After his occasionally testy questioning of Brownback, Swift asked the presiding officer to disqualify himself. Swift said Brownback let his law license lapse, would exert improper influence over other commission members because he was a military lawyer and judge for 27 years, had multiple contacts with the military officer supervising the commissions, and had formed an opinion on whether suspected terrorists and Taliban fighters should have the right to speedy trials.
"We challenge the presiding officer," Swift said, adding that he discovered a tape of a conversation in which Brownback reportedly stated his opinion about detainees' rights to a speedy trial.
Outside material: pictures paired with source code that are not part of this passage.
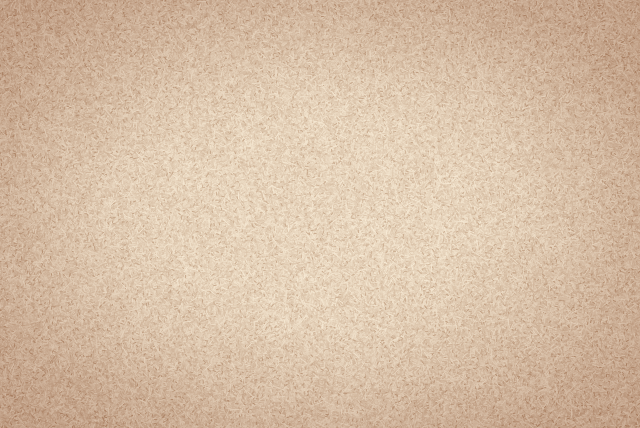
Write a WebGL 2 fragment shader that draws this texture.

```glsl
#version 300 es
precision highp float;
// Pale pressed-fibre board: short crossing fibres, brown specks and a soft vignette.

uniform vec2 u_resolution;
out vec4 fragColor;

const float PI = 3.14159265;
const vec3 CENTRE_COLOUR = vec3(0.900, 0.824, 0.729);
const vec3 CORNER_COLOUR = vec3(0.748, 0.615, 0.515);
const vec3 TONE_SCALE = vec3(0.050, 0.069, 0.077);

vec4 hash4(vec2 cell, float seed) {
    vec4 h = fract((cell.xyxy + seed * 19.7) * vec4(0.1031, 0.1030, 0.0973, 0.1099));
    h += dot(h, h.wzxy + 33.33);
    return fract((h.xxyz + h.yzzw) * h.zywx);
}

// Distance to the nearest scattered point, in cell widths
float cellular(vec2 p, float density, float seed) {
    vec2 q = p * density;
    vec2 base = floor(q);
    float nearest = 2.0;
    for (int y = -1; y <= 1; y++) {
        for (int x = -1; x <= 1; x++) {
            vec2 cell = base + vec2(x, y);
            nearest = min(nearest, length(q - cell - hash4(cell, seed).xy));
        }
    }
    return nearest;
}

float segmentDistance(vec2 p, vec2 direction, float halfLength) {
    float along = clamp(dot(p, direction), -halfLength, halfLength);
    return length(p - direction * along);
}

// Lays one randomly turned fibre per cell over the given tone.
// size = half length and half width; share = fraction of cells in use
float layFibres(float tone, vec2 p, float density, vec2 size, vec2 toneRange,
                float share, float seed, float blur) {
    vec2 q = p * density;
    vec2 base = floor(q);
    for (int y = -1; y <= 1; y++) {
        for (int x = -1; x <= 1; x++) {
            vec2 cell = base + vec2(x, y);
            vec4 h = hash4(cell, seed);
            float pick = fract(h.w * 37.0 + h.x * 11.0);
            float angle = h.z * PI;
            vec2 direction = vec2(cos(angle), sin(angle));
            float halfLength = size.x * mix(0.35, 1.0, pick / share);
            float d = segmentDistance((q - cell - h.xy) / density, direction, halfLength);
            float cover = 1.0 - smoothstep(size.y - blur, size.y + blur, d);
            cover *= step(pick, share);
            tone = mix(tone, mix(toneRange.x, toneRange.y, h.w), cover);
        }
    }
    return tone;
}

// Slow uneven shading from layered sines
float mottle(vec2 p) {
    float sum = 0.0;
    float weight = 0.5;
    for (int i = 0; i < 4; i++) {
        p = mat2(0.8, 0.6, -0.6, 0.8) * p * 1.9 + 1.7;
        sum += weight * sin(p.x + 1.3 * sin(p.y)) * sin(p.y + 0.7);
        weight *= 0.75;
    }
    return sum;
}

vec3 vignette(vec2 uv) {
    float radius = length(uv * 2.0 - 1.0);
    return mix(CENTRE_COLOUR, CORNER_COLOUR, smoothstep(0.35, 1.45, radius));
}

void main() {
    vec2 p = gl_FragCoord.xy / u_resolution.y;
    vec2 uv = gl_FragCoord.xy / u_resolution;
    float blur = max(0.6 / u_resolution.y, 0.0006);

    // Fine pulp below the fibres
    float tone = (0.5 - cellular(p, 170.0, 1.0)) * 2.0;

    // Crossing fibres, from coarse to fine
    vec2 fibreTones = vec2(-1.0, 1.15);
    tone = layFibres(tone, p, 95.0, vec2(0.0080, 0.0015), fibreTones, 1.0, 2.0, blur);
    tone = layFibres(tone, p, 120.0, vec2(0.0065, 0.0012), fibreTones, 1.0, 3.0, blur);
    tone = layFibres(tone, p, 150.0, vec2(0.0050, 0.0011), fibreTones, 0.9, 4.0, blur);

    // Dark bark specks and a few long pale slivers
    tone = layFibres(tone, p, 110.0, vec2(0.0028, 0.0012), vec2(-2.3, -1.0), 0.38, 5.0, blur);
    tone = layFibres(tone, p, 70.0, vec2(0.0100, 0.0008), vec2(0.8, 1.5), 0.30, 6.0, blur);

    tone += 0.14 * mottle(p * 5.0);
    vec3 colour = vignette(uv) + tone * TONE_SCALE;
    fragColor = vec4(clamp(colour, 0.0, 1.0), 1.0);
}
```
The disclosure of the tape appeared to take Brownback by surprise. Still, he said he would forward Swift's challenge and the tape to John D. Altenburg Jr., a retired Army major general who serves as the supervisor of the commissions and will decide whether to dismiss Brownback.
Brownback declined to halt the proceedings while a decision is pending. "I will not hold the proceedings in abeyance," he said.
Swift and the military prosecutor, Navy Cmdr. Scott M. Lang, later began to question the remaining members of the commission: four panelists and one alternate, all military officers. Swift ultimately asked five of the six commissioners, including Brownback, to step down.
Swift questioned Air Force Lt. Col. Timothy Toomey, an intelligence officer who was involved in operations in Afghanistan and Iraq, and Marine Col. R. Thomas Bright, who supervised an operation that sent suspected terrorists and Taliban fighters to Guantanamo Bay. Each said he could be fair-minded during the proceedings.
Swift also questioned Marine Col. Jack K. Sparks Jr., who said he had lost one of his reservists in the attack on the World Trade Center. The Marine reservist was a firefighter, and the commission member attended his funeral and visited Ground Zero a few weeks after the attack.
"Were you angry?" Swift asked.
"I would imagine that everyone who saw it was angry," Sparks responded.
Swift concluded the questioning by turning to Army Lt. Col. Curt S. Cooper. At one point, he asked Cooper if he knew what the Geneva Conventions were.
"Not specifically, no, sir," Cooper responded, prompting Swift to call him unqualified to serve and to ask for his removal as well.